(MATERIAL FOR THIS EXERCISE Opens)

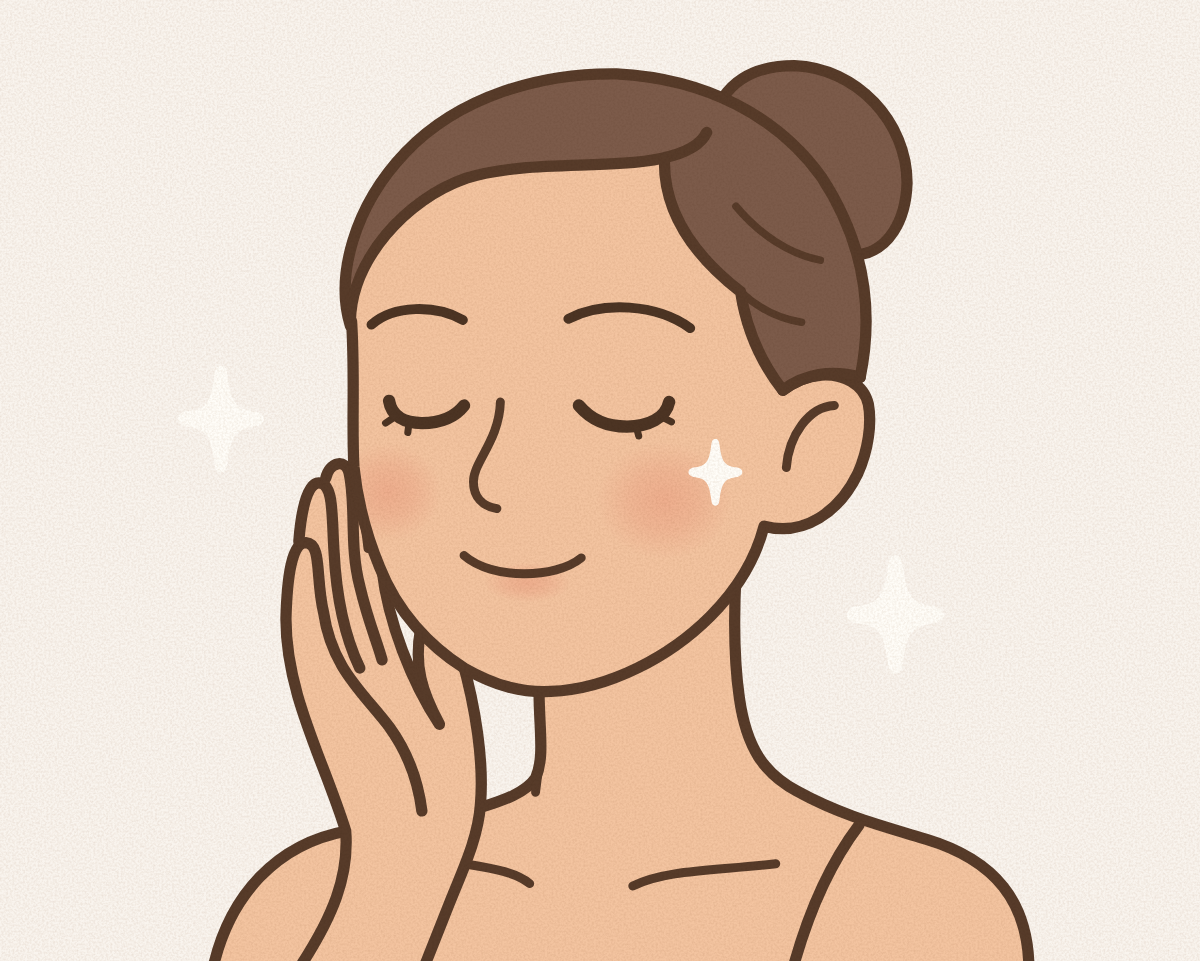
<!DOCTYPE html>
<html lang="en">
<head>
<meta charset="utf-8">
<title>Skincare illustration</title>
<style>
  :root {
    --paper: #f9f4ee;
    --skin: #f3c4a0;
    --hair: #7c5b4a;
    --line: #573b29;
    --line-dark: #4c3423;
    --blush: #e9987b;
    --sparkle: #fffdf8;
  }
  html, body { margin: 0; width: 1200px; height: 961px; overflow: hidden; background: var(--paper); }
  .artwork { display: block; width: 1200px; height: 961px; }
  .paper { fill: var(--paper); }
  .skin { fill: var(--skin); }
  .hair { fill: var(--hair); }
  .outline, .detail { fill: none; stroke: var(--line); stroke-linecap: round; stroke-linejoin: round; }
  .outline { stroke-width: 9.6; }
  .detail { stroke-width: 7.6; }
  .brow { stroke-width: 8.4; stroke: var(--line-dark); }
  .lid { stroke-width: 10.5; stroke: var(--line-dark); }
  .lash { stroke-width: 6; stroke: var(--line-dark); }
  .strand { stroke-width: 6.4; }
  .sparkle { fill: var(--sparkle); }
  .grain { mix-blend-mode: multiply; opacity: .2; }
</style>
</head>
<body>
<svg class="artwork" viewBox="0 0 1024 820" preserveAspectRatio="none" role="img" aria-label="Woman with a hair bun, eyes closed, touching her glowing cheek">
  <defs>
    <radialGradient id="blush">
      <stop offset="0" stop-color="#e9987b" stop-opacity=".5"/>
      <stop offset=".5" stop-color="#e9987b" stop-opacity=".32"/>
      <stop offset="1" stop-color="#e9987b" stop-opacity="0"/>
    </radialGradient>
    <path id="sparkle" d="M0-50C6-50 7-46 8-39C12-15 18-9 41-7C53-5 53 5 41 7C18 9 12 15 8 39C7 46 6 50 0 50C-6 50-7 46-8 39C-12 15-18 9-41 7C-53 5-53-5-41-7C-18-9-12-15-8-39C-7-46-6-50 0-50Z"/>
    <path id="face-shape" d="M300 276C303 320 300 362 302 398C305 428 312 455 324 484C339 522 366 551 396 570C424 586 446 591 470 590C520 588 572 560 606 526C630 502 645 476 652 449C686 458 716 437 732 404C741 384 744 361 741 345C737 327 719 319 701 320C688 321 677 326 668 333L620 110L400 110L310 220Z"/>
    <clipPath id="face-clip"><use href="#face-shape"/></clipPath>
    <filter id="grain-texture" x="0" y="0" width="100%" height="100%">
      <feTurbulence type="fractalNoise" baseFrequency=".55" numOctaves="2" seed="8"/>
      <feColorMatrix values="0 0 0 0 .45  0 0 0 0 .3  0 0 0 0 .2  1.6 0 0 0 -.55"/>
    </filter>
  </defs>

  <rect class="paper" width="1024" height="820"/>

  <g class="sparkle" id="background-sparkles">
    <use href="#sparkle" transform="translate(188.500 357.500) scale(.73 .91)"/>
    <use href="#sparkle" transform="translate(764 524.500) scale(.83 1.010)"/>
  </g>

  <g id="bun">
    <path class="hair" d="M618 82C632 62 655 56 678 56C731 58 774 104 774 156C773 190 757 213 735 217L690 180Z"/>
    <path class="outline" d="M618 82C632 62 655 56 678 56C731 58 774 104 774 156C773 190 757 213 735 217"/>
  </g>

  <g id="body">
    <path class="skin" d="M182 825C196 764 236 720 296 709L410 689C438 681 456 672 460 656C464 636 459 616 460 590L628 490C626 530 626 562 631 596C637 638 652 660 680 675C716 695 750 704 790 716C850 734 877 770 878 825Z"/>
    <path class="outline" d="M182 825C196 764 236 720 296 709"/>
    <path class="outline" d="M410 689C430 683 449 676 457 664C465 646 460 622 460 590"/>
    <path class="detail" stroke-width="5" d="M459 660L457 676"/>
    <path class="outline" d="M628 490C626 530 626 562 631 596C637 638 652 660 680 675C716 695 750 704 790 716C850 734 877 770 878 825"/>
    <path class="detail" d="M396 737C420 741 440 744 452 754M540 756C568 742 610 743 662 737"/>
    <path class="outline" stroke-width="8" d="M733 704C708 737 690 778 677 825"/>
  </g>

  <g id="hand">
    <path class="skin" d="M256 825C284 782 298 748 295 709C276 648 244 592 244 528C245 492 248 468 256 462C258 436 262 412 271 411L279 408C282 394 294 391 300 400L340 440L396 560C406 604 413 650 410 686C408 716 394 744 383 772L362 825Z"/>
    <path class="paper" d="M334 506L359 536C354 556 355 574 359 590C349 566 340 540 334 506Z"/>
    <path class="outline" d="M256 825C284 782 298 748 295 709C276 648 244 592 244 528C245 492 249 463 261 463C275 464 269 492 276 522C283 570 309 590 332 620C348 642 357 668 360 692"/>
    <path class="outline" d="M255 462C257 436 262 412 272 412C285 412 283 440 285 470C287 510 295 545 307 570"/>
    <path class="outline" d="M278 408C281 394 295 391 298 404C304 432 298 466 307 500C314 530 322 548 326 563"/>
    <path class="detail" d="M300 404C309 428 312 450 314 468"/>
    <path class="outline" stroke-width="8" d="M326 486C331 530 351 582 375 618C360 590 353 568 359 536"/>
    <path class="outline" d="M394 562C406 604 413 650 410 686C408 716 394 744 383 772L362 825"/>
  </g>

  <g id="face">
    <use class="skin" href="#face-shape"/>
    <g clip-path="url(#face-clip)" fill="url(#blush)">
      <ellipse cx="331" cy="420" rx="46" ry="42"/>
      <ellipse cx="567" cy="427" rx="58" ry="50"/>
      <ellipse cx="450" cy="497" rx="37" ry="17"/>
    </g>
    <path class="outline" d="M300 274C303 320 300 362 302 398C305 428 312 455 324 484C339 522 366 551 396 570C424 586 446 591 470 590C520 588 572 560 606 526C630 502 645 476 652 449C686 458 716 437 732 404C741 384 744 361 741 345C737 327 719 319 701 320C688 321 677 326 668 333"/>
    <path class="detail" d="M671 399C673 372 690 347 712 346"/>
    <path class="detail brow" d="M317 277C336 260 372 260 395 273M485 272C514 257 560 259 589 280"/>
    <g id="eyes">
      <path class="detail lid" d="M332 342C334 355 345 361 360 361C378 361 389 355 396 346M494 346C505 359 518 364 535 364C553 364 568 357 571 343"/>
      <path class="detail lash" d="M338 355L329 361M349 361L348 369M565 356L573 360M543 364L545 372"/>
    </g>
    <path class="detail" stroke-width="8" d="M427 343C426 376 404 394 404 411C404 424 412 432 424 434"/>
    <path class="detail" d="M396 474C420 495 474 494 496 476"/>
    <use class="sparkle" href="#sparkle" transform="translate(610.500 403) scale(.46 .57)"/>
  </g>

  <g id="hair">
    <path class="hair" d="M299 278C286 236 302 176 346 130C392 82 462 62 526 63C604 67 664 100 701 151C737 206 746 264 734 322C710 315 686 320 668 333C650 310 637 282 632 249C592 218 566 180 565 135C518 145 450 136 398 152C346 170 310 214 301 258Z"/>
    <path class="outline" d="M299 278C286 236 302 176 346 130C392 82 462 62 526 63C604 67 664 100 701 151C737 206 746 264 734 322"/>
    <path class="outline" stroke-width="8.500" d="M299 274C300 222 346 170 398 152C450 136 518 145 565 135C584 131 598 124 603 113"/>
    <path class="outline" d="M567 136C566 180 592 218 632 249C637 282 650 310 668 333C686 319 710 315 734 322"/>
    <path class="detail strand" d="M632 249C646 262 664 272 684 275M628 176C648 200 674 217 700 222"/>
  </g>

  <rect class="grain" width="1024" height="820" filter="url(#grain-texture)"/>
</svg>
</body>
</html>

(MATERIAL FOR THIS EXERCISE Closes)

With the pictures removed, write the listing out word for word.

<!DOCTYPE html>
<html lang="en">
<head>
<meta charset="utf-8">
<title>Skincare illustration</title>
<style>
  :root {
    --paper: #f9f4ee;
    --skin: #f3c4a0;
    --hair: #7c5b4a;
    --line: #573b29;
    --line-dark: #4c3423;
    --blush: #e9987b;
    --sparkle: #fffdf8;
  }
  html, body { margin: 0; width: 1200px; height: 961px; overflow: hidden; background: var(--paper); }
  .artwork { display: block; width: 1200px; height: 961px; }
  .paper { fill: var(--paper); }
  .skin { fill: var(--skin); }
  .hair { fill: var(--hair); }
  .outline, .detail { fill: none; stroke: var(--line); stroke-linecap: round; stroke-linejoin: round; }
  .outline { stroke-width: 9.6; }
  .detail { stroke-width: 7.6; }
  .brow { stroke-width: 8.4; stroke: var(--line-dark); }
  .lid { stroke-width: 10.5; stroke: var(--line-dark); }
  .lash { stroke-width: 6; stroke: var(--line-dark); }
  .strand { stroke-width: 6.4; }
  .sparkle { fill: var(--sparkle); }
  .grain { mix-blend-mode: multiply; opacity: .2; }
</style>
</head>
<body>
<svg class="artwork" viewBox="0 0 1024 820" preserveAspectRatio="none" role="img" aria-label="Woman with a hair bun, eyes closed, touching her glowing cheek">
  <defs>
    <radialGradient id="blush">
      <stop offset="0" stop-color="#e9987b" stop-opacity=".5"/>
      <stop offset=".5" stop-color="#e9987b" stop-opacity=".32"/>
      <stop offset="1" stop-color="#e9987b" stop-opacity="0"/>
    </radialGradient>
    <path id="sparkle" d="M0-50C6-50 7-46 8-39C12-15 18-9 41-7C53-5 53 5 41 7C18 9 12 15 8 39C7 46 6 50 0 50C-6 50-7 46-8 39C-12 15-18 9-41 7C-53 5-53-5-41-7C-18-9-12-15-8-39C-7-46-6-50 0-50Z"/>
    <path id="face-shape" d="M300 276C303 320 300 362 302 398C305 428 312 455 324 484C339 522 366 551 396 570C424 586 446 591 470 590C520 588 572 560 606 526C630 502 645 476 652 449C686 458 716 437 732 404C741 384 744 361 741 345C737 327 719 319 701 320C688 321 677 326 668 333L620 110L400 110L310 220Z"/>
    <clipPath id="face-clip"><use href="#face-shape"/></clipPath>
    <filter id="grain-texture" x="0" y="0" width="100%" height="100%">
      <feTurbulence type="fractalNoise" baseFrequency=".55" numOctaves="2" seed="8"/>
      <feColorMatrix values="0 0 0 0 .45  0 0 0 0 .3  0 0 0 0 .2  1.6 0 0 0 -.55"/>
    </filter>
  </defs>

  <rect class="paper" width="1024" height="820"/>

  <g class="sparkle" id="background-sparkles">
    <use href="#sparkle" transform="translate(188.500 357.500) scale(.73 .91)"/>
    <use href="#sparkle" transform="translate(764 524.500) scale(.83 1.010)"/>
  </g>

  <g id="bun">
    <path class="hair" d="M618 82C632 62 655 56 678 56C731 58 774 104 774 156C773 190 757 213 735 217L690 180Z"/>
    <path class="outline" d="M618 82C632 62 655 56 678 56C731 58 774 104 774 156C773 190 757 213 735 217"/>
  </g>

  <g id="body">
    <path class="skin" d="M182 825C196 764 236 720 296 709L410 689C438 681 456 672 460 656C464 636 459 616 460 590L628 490C626 530 626 562 631 596C637 638 652 660 680 675C716 695 750 704 790 716C850 734 877 770 878 825Z"/>
    <path class="outline" d="M182 825C196 764 236 720 296 709"/>
    <path class="outline" d="M410 689C430 683 449 676 457 664C465 646 460 622 460 590"/>
    <path class="detail" stroke-width="5" d="M459 660L457 676"/>
    <path class="outline" d="M628 490C626 530 626 562 631 596C637 638 652 660 680 675C716 695 750 704 790 716C850 734 877 770 878 825"/>
    <path class="detail" d="M396 737C420 741 440 744 452 754M540 756C568 742 610 743 662 737"/>
    <path class="outline" stroke-width="8" d="M733 704C708 737 690 778 677 825"/>
  </g>

  <g id="hand">
    <path class="skin" d="M256 825C284 782 298 748 295 709C276 648 244 592 244 528C245 492 248 468 256 462C258 436 262 412 271 411L279 408C282 394 294 391 300 400L340 440L396 560C406 604 413 650 410 686C408 716 394 744 383 772L362 825Z"/>
    <path class="paper" d="M334 506L359 536C354 556 355 574 359 590C349 566 340 540 334 506Z"/>
    <path class="outline" d="M256 825C284 782 298 748 295 709C276 648 244 592 244 528C245 492 249 463 261 463C275 464 269 492 276 522C283 570 309 590 332 620C348 642 357 668 360 692"/>
    <path class="outline" d="M255 462C257 436 262 412 272 412C285 412 283 440 285 470C287 510 295 545 307 570"/>
    <path class="outline" d="M278 408C281 394 295 391 298 404C304 432 298 466 307 500C314 530 322 548 326 563"/>
    <path class="detail" d="M300 404C309 428 312 450 314 468"/>
    <path class="outline" stroke-width="8" d="M326 486C331 530 351 582 375 618C360 590 353 568 359 536"/>
    <path class="outline" d="M394 562C406 604 413 650 410 686C408 716 394 744 383 772L362 825"/>
  </g>

  <g id="face">
    <use class="skin" href="#face-shape"/>
    <g clip-path="url(#face-clip)" fill="url(#blush)">
      <ellipse cx="331" cy="420" rx="46" ry="42"/>
      <ellipse cx="567" cy="427" rx="58" ry="50"/>
      <ellipse cx="450" cy="497" rx="37" ry="17"/>
    </g>
    <path class="outline" d="M300 274C303 320 300 362 302 398C305 428 312 455 324 484C339 522 366 551 396 570C424 586 446 591 470 590C520 588 572 560 606 526C630 502 645 476 652 449C686 458 716 437 732 404C741 384 744 361 741 345C737 327 719 319 701 320C688 321 677 326 668 333"/>
    <path class="detail" d="M671 399C673 372 690 347 712 346"/>
    <path class="detail brow" d="M317 277C336 260 372 260 395 273M485 272C514 257 560 259 589 280"/>
    <g id="eyes">
      <path class="detail lid" d="M332 342C334 355 345 361 360 361C378 361 389 355 396 346M494 346C505 359 518 364 535 364C553 364 568 357 571 343"/>
      <path class="detail lash" d="M338 355L329 361M349 361L348 369M565 356L573 360M543 364L545 372"/>
    </g>
    <path class="detail" stroke-width="8" d="M427 343C426 376 404 394 404 411C404 424 412 432 424 434"/>
    <path class="detail" d="M396 474C420 495 474 494 496 476"/>
    <use class="sparkle" href="#sparkle" transform="translate(610.500 403) scale(.46 .57)"/>
  </g>

  <g id="hair">
    <path class="hair" d="M299 278C286 236 302 176 346 130C392 82 462 62 526 63C604 67 664 100 701 151C737 206 746 264 734 322C710 315 686 320 668 333C650 310 637 282 632 249C592 218 566 180 565 135C518 145 450 136 398 152C346 170 310 214 301 258Z"/>
    <path class="outline" d="M299 278C286 236 302 176 346 130C392 82 462 62 526 63C604 67 664 100 701 151C737 206 746 264 734 322"/>
    <path class="outline" stroke-width="8.500" d="M299 274C300 222 346 170 398 152C450 136 518 145 565 135C584 131 598 124 603 113"/>
    <path class="outline" d="M567 136C566 180 592 218 632 249C637 282 650 310 668 333C686 319 710 315 734 322"/>
    <path class="detail strand" d="M632 249C646 262 664 272 684 275M628 176C648 200 674 217 700 222"/>
  </g>

  <rect class="grain" width="1024" height="820" filter="url(#grain-texture)"/>
</svg>
</body>
</html>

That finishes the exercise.